Sleeping disorder can be deadly
Posted August 21, 2009
New York — Sleep apnea, a common disorder that wakes many Americans every night, could have deadly consequences, according to a new study by researchers at New York University Langone Medical Center.
Mogens Petersen is being treated for sleep apnea.
"My wife reports that I gasp for air, and it made her nervous," Petersen said.
While sleep apnea patients like Petersen sleep, their airways collapse, keeping oxygen from reaching the lungs. To reopen those airways, the brain interrupts deep sleep.
"They are suffocating, if you will, for 10, 20, 30 seconds, and then that wakes them up. This cycle can repeat hundreds, even thousands of times in one night," said Dr. David Rapoport, one of the study's co-authors.
After monitoring more than 6,000 men and women at home for at least one night, researchers found that people between ages 40 and 70 with sleep apnea are 46 percent more likely to die.
"This was most dramatically present among men," Rapoport said.
In the United States, 24 percent of men and 9 percent of women suffer from a form of sleep apnea.

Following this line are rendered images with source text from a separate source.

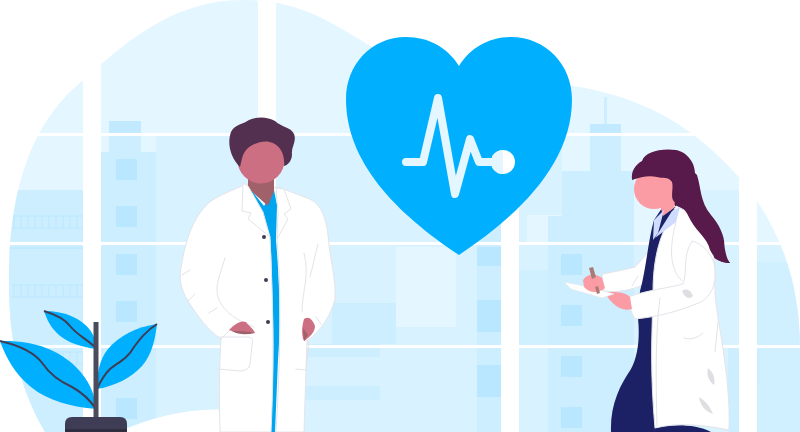
<!DOCTYPE html>
<html lang="en">
<head>
<meta charset="utf-8">
<title>Two doctors and a heartbeat</title>
<style>
:root {
  --accent: #00b0ff;
  --sky: #e4f6ff;
  --city-light: #d9f2ff;
  --city: #cdeeff;
  --city-window: #b9e7ff;
  --coat: #ffffff;
  --coat-edge: #e3e4ea;
  --shirt: #00a5ef;
  --navy: #1c2166;
  --hair-brown: #53304f;
  --hair-plum: #571a4a;
  --skin-dark: #cd6f82;
  --skin-shade: #a0616a;
  --skin-light: #fb9ba4;
  --stem: #4b4b5e;
  --pot: #3f3d56;
}
html, body { margin: 0; width: 800px; height: 432px; overflow: hidden; background: #fff; }
svg { display: block; }
.sky { fill: var(--sky); }
.city-light { fill: var(--city-light); }
.city { fill: var(--city); }
.city-window { fill: var(--city-window); }
.frame { fill: #fff; }
.accent { fill: var(--accent); }
.coat { fill: var(--coat); stroke: var(--coat-edge); stroke-width: 1; stroke-linejoin: round; }
.seam { fill: none; stroke: var(--coat-edge); stroke-width: 1; stroke-linecap: round; stroke-linejoin: round; }
.fold { fill: #dfdfe3; }
.shirt { fill: var(--shirt); }
.navy { fill: var(--navy); }
.hair-brown { fill: var(--hair-brown); }
.hair-plum { fill: var(--hair-plum); }
.skin-dark { fill: var(--skin-dark); }
.skin-shade { fill: var(--skin-shade); }
.skin-light { fill: var(--skin-light); }
.button { fill: #3f3d56; }
.stem { fill: none; stroke: var(--stem); stroke-width: 5; }
.vein { fill: none; stroke: var(--pot); stroke-width: 2; }
.pulse { fill: none; stroke: var(--sky); stroke-width: 8; stroke-linecap: round; stroke-linejoin: round; }
</style>
</head>
<body>
<svg width="800" height="432" viewBox="0 0 800 432" role="img" aria-label="Two doctors in white coats by a large city window, with a heart and pulse line between them">
  <defs>
    <clipPath id="window-shape">
      <path d="M242 0C316 0 348 38 390 56C430 72 500 76 560 84C622 92 668 112 706 145C762 192 800 258 800 348V432H45C18 385 9 340 9 280C9 170 42 112 86 78C132 35 180 0 242 0Z"/>
    </clipPath>
    <rect id="pane" class="city-window" width="21" height="21"/>
    <path id="balcony" d="M12 0H83M12 12H83M14 0V12M21 0V12M28 0V12M35 0V12M42 0V12M49 0V12M56 0V12M63 0V12M70 0V12M77 0V12M83 0V12" fill="none" stroke="#b9e7ff" stroke-width="1"/>
  </defs>

  <g id="window" clip-path="url(#window-shape)">
    <rect class="sky" width="800" height="432"/>

    <g id="skyline-back" class="city-light">
      <path d="M101 245H800V432H0V245Z"/>
      <path d="M156 136H258V432H156Z"/>
      <path d="M276 136H350L400 200H456V432H276Z"/>
      <path d="M519 136H562V215H527V245H519Z"/>
      <path d="M680 190H739V432H680Z"/>
    </g>

    <path class="sky" d="M396 247H456V327H396Z"/>

    <g id="skyline-front">
      <path class="city" d="M0 190H83V432H0Z"/>
      <path class="city" d="M101 152H109V121H141V152H156V432H101Z"/>
      <path class="city" d="M562 171H590V124H604V97H607V124H621V171H634V432H548V216H562Z"/>
      <path class="city" d="M477 216H502V432H477Z"/>
      <path class="city" d="M300 344H380V357H300ZM300 386H380V400H300ZM332 303H396V344H332Z"/>
      <path class="city" d="M757 262H800V432H757ZM519 270H548V345H519Z" opacity=".55"/>
      <path class="city" d="M728 345H739V432H728ZM757 345H760V384H757Z"/>
      <path class="city-window" d="M109 121H141V133H109ZM590 124H621V133H590Z" opacity=".6"/>
    </g>

    <g id="building-windows">
      <use href="#pane" x="116" y="159"/>
      <use href="#pane" x="116" y="206"/>
      <use href="#pane" x="116" y="254"/>
      <use href="#pane" x="116" y="301"/>
      <use href="#pane" x="116" y="350"/>
      <use href="#pane" x="116" y="398"/>
      <use href="#pane" x="561" y="254"/>
      <use href="#pane" x="561" y="305"/>
      <use href="#pane" x="561" y="356"/>
      <use href="#pane" x="561" y="407"/>
      <path class="city-window" d="M477 247H502V266H477ZM477 300H502V332H477ZM477 365H502V397H477Z"/>
      <use href="#balcony" y="216"/>
      <use href="#balcony" y="285"/>
      <use href="#balcony" y="352"/>
      <path class="city-window" d="M9 247H83V249H9Z" opacity=".6"/>
    </g>

    <path id="floor-mound" class="frame" d="M118 432C160 414 200 405 250 412V432Z"/>

    <g id="window-frame" class="frame">
      <rect x="83" width="18" height="432"/>
      <rect x="258" width="18" height="432"/>
      <rect x="501" width="18" height="432"/>
      <rect x="739" width="18" height="432"/>
      <rect y="133" width="800" height="3"/>
      <rect y="242" width="800" height="3"/>
      <rect y="345" width="800" height="3"/>
    </g>
  </g>

  <g id="heart">
    <path class="accent" d="M459 66C448 48 429 37 406 37C371 37 346 65 346 99C346 162 396 213 459 255C522 213 572 162 572 99C572 65 546 37 511 37C489 37 470 48 459 66Z"/>
    <path class="pulse" d="M406 162H423L438 98L455 194L470 139L479 162H494"/>
    <circle cx="503" cy="162" r="12" fill="#fff"/>
    <path class="sky" d="M503 150A12 12 0 0 0 503 174Z"/>
  </g>

  <g id="plant">
    <path class="accent" d="M0 341C34 340 59 350 76 367C89 380 95 394 96 409C72 407 48 401 31 387C15 374 6 358 0 341Z"/>
    <path class="accent" d="M44 311C66 311 82 319 90 330C95 337 96 343 96 349C82 347 68 343 59 335C51 328 47 320 44 311Z"/>
    <path class="accent" d="M157 324C136 327 119 336 108 349C99 360 97 374 97 389C115 386 131 378 142 366C152 354 155 340 157 324Z"/>
    <path class="vein" d="M0 341C22 346 35 353 43 364C51 376 61 382 72 387C83 393 90 400 96 409M44 311C57 315 65 319 70 326C77 335 87 339 96 348M157 324C146 331 140 339 134 347C128 358 119 362 110 369C104 375 100 382 97 389"/>
    <path class="stem" d="M96 322V418"/>
    <path d="M65 432V424Q65 417 72 417H120Q127 417 127 424V432Z" fill="var(--pot)"/>
    <rect x="65" y="429" width="62" height="3" fill="#2f2e41"/>
  </g>

  <g id="doctor-left">
    <path class="coat" d="M246 184C236 189 221 194 211 201C196 213 187 234 182 262C178 279 181 289 188 301C198 317 208 330 221 339C219 370 219 400 220 432H304C305 400 306 370 307 341C321 331 331 315 335 299C336 281 331 262 329 245C327 219 322 203 307 198L281 188Z"/>
    <path class="shirt" d="M248 186L264 206L274 190L277 205L276 240C279 275 281 320 278 360L275 432H271C273 390 274 350 273 315C272 285 272 260 270 237Z"/>
    <path class="skin-shade" d="M248 175H274V191L268 206L248 188Z"/>
    <circle class="skin-dark" cx="261" cy="160" r="23.5"/>
    <path class="hair-brown" d="M240 167C230 157 227 143 231 132C235 124 244 124 249 120C258 116 268 117 275 121C281 127 291 127 294 134C297 142 291 147 292 154C292 161 288 165 284 166C285 155 281 147 273 143C265 139 253 143 247 149C242 154 242 160 240 167Z"/>
    <path class="coat" d="M248 186L243 183L242 211L251 213L248 219L270 237L263 212Z"/>
    <path class="coat" d="M276 188L284 189L291 209L284 214L288 219L277 239L278 212Z"/>
    <path class="seam" d="M270 237C272 285 275 350 271 432M277 239C281 285 281 350 276 432M225 258C219 278 214 288 219 300C225 313 238 321 254 327M304 253C310 275 302 292 302 312M221 339L230 330M182 275L190 270M188 301L195 294M219 337H249Q254 337 252 345L250 364Q249 371 240 371L218 369M302 338L309 342L306 370L296 369M318 244L310 277M209 313L217 308M321 324L316 317"/>
    <path class="skin-dark" d="M229 330C235 324 240 320 246 322C249 326 253 328 255 333C247 333 237 334 229 330Z"/>
    <path class="skin-dark" d="M304 319C309 316 312 319 315 326C315 332 310 337 304 341C301 334 302 326 304 319Z"/>
    <path class="skin-shade" d="M232 331C240 331 247 331 255 333C247 335 238 335 232 331ZM304 341L303 328L308 335Z"/>
    <g class="button">
      <circle cx="264" cy="237" r="2"/>
      <circle cx="266" cy="280" r="2"/>
      <circle cx="268" cy="322" r="2"/>
    </g>
  </g>

  <g id="doctor-right">
    <path class="hair-plum" d="M656 176C674 170 690 166 697 175C701 187 700 202 711 215C722 228 727 242 723 252C724 257 728 260 730 263C719 263 711 257 707 249C699 240 688 232 682 219C676 207 670 196 656 176Z"/>
    <path class="coat" d="M655 242C648 252 641 261 635 267C624 270 613 272 602 274L604 291C618 293 632 290 645 284L657 262Z"/>
    <path class="navy" d="M662 208L677 207L676 236C662 265 665 300 661 333C657 365 654 400 655 432H611C610 405 620 385 631 369C638 356 640 338 638 318L640 291C646 270 648 241 654 220Z"/>
    <path class="navy" d="M655 428C672 424 695 424 711 432H655Z"/>
    <path class="skin-light" d="M656 188L676 194L674 208L663 216L660 205Z"/>
    <path class="coat" d="M676 206C688 211 700 220 705 233C713 248 716 264 715 280C714 304 720 325 723 349C727 376 730 403 729 430C703 425 679 422 655 428C652 395 651 362 652 330L653 292C653 269 656 245 667 224Z"/>
    <path d="M654 220L664 210L658 233L653 240ZM672 211L680 207L676 222L655 238Z" fill="#cfdcff"/>
    <path class="hair-plum" d="M673 198C682 204 686 211 691 221C698 233 707 238 710 250C715 260 722 263 730 263C725 257 726 249 722 238C713 219 700 211 699 194C698 180 696 169 681 174Z"/>
    <circle class="skin-light" cx="654" cy="189" r="20"/>
    <path class="hair-plum" d="M632 180C631 171 635 165 642 161C645 152 660 148 676 150C687 152 696 163 695 176C693 191 687 200 676 203C669 199 674 190 672 182C668 176 663 179 657 177C649 175 641 177 632 180Z"/>
    <path class="coat" d="M692 241C704 244 715 257 715 271C716 285 711 296 701 302C680 311 657 317 635 319C631 313 629 305 628 297C648 290 668 288 683 284C688 270 682 257 692 241Z"/>
    <path class="fold" d="M682 291C686 288 691 290 693 296C689 300 685 298 682 291ZM708 368C713 372 716 379 714 385C709 381 706 375 708 368ZM699 397C706 401 711 408 713 414C705 411 700 405 699 397Z"/>
    <path class="seam" d="M676 222C668 252 671 270 682 281M660 298C655 335 656 385 657 426M718 322L715 352M684 338C690 340 698 338 703 333M638 276L632 286"/>
    <path class="skin-light" d="M604 292C614 292 624 291 630 297L632 309C622 312 613 306 604 292Z"/>
    <path d="M564 282L594 288L614 294L602 298L571 289Z" fill="#fff" stroke="#e3e4ea" stroke-width=".6"/>
    <path class="skin-light" d="M583 280C587 274 595 273 602 278L605 288C599 293 590 294 584 287Z"/>
    <path d="M589 268L593 267L596 277L592 279ZM595 287L598 286L600 293L597 294Z" fill="#a97b76"/>
  </g>
</svg>
</body>
</html>
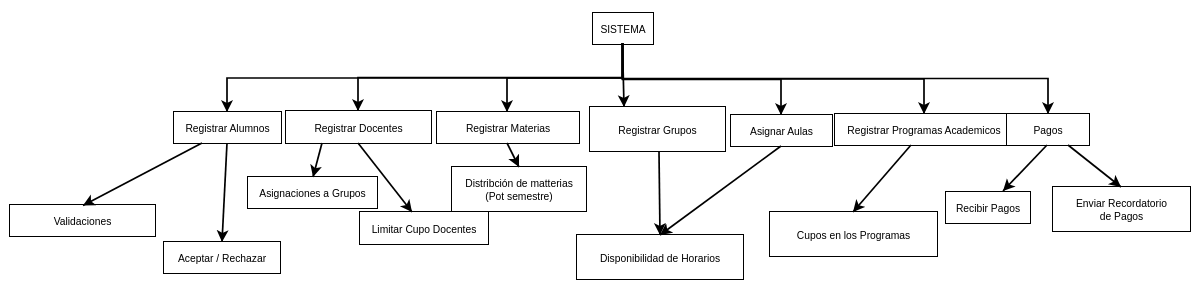
<!DOCTYPE html>
<html lang="es">
<head>
<meta charset="utf-8">
<title>Diagrama del sistema</title>
<style>
:root { --ink: #000; --paper: #fff; --stroke: 1.7px; }
* { box-sizing: border-box; }
html, body { margin: 0; background: var(--paper); }
.diagram {
  position: relative;
  width: 1200px;
  height: 290px;
  overflow: hidden;
  background: var(--paper);
  color: var(--ink);
  font: 10.3px/13px "Liberation Sans", Arial, sans-serif;
}
.node {
  position: absolute;
  left: var(--x);
  top: var(--y);
  width: var(--w);
  height: var(--h);
  display: flex;
  align-items: center;
  justify-content: center;
  padding-top: 2px;
  text-align: center;
  white-space: nowrap;
  background: var(--paper);
}
.node::after {
  content: "";
  position: absolute;
  inset: 0;
  outline: var(--stroke) solid var(--ink);
  outline-offset: -0.8px;
}
.connectors { position: absolute; inset: 0; }
.connectors path {
  fill: none;
  stroke: var(--ink);
  stroke-width: var(--stroke);
  marker-end: url(#arrow);
}
.connectors marker path { fill: var(--ink); stroke: none; marker-end: none; }
</style>
</head>
<body>
<main class="diagram">
  <div class="node" style="--x:593px;--y:13px;--w:60px;--h:31px">SISTEMA</div>

  <div class="node" style="--x:174px;--y:112px;--w:107px;--h:31px">Registrar Alumnos</div>
  <div class="node" style="--x:286px;--y:111px;--w:145px;--h:32px">Registrar Docentes</div>
  <div class="node" style="--x:437px;--y:112px;--w:142px;--h:31px">Registrar Materias</div>
  <div class="node" style="--x:590px;--y:107px;--w:135px;--h:44px">Registrar Grupos</div>
  <div class="node" style="--x:731px;--y:115px;--w:101px;--h:31px">Asignar Aulas</div>
  <div class="node" style="--x:835px;--y:114px;--w:178px;--h:31px">Registrar Programas Academicos</div>
  <div class="node" style="--x:1007px;--y:114px;--w:82px;--h:31px">Pagos</div>

  <div class="node" style="--x:10px;--y:205px;--w:145px;--h:31px">Validaciones</div>
  <div class="node" style="--x:164px;--y:242px;--w:116px;--h:31px">Aceptar / Rechazar</div>
  <div class="node" style="--x:248px;--y:177px;--w:129px;--h:31px">Asignaciones a Grupos</div>
  <div class="node" style="--x:360px;--y:212px;--w:128px;--h:32px">Limitar Cupo Docentes</div>
  <div class="node" style="--x:452px;--y:167px;--w:134px;--h:44px">Distribción de matterias<br>(Pot semestre)</div>
  <div class="node" style="--x:577px;--y:235px;--w:166px;--h:44px">Disponibilidad de Horarios</div>
  <div class="node" style="--x:770px;--y:212px;--w:167px;--h:44px">Cupos en los Programas</div>
  <div class="node" style="--x:946px;--y:192px;--w:84px;--h:31px">Recibir Pagos</div>
  <div class="node" style="--x:1053px;--y:187px;--w:137px;--h:44px">Enviar Recordatorio<br>de Pagos</div>

  <svg class="connectors" width="1200" height="290" viewBox="0 0 1200 290" aria-hidden="true">
    <defs>
      <marker id="arrow" markerUnits="userSpaceOnUse" markerWidth="14" markerHeight="14" refX="12" refY="6" orient="auto">
        <path d="M12 6 0 0 3 6 0 12Z"/>
      </marker>
    </defs>
    <g id="sistema-a-modulos">
      <path d="M622.5 43V78H227V112"/>
      <path d="M622.5 43V77.5H358V111"/>
      <path d="M622.5 43V78H507V112"/>
      <path d="M622.5 43 624 107"/>
      <path d="M622.5 43V79.5H781V115"/>
      <path d="M622.5 43V79H924V114"/>
      <path d="M622.5 43V78.5H1048V114"/>
    </g>
    <g id="modulos-a-funciones">
      <path d="M202 143 83 205.500"/>
      <path d="M227 143 222 242"/>
      <path d="M322 143 313 177"/>
      <path d="M358 143 412 212"/>
      <path d="M507 143 519 167"/>
      <path d="M659 152 660 235"/>
      <path d="M781 146 660 235"/>
      <path d="M911 145 853 212"/>
      <path d="M1047 145 1003 191"/>
      <path d="M1068 145 1121 187"/>
    </g>
  </svg>
</main>
</body>
</html>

Many are unaware they have a problem, researchers said.
"We suspect that the vast majority, perhaps 80 to 90 percent, of sleep apnea cases are not diagnosed," Rapoport said.
Researchers are also studying the connection between sleep apnea and cardiovascular disease.
"We've collected a lot of information about strokes and heart attacks and, of course, blood pressure. These seem to be elevated with this disease," Rapoport said.
Mogens is treating his sleep apnea with the most common therapy: a continuous positive airway pressure device. The ventilation machine pushes air through a person's passageways.
Mogens said the small inconvenience could turn out to be a lifesaver.
"I can feel the difference," he said.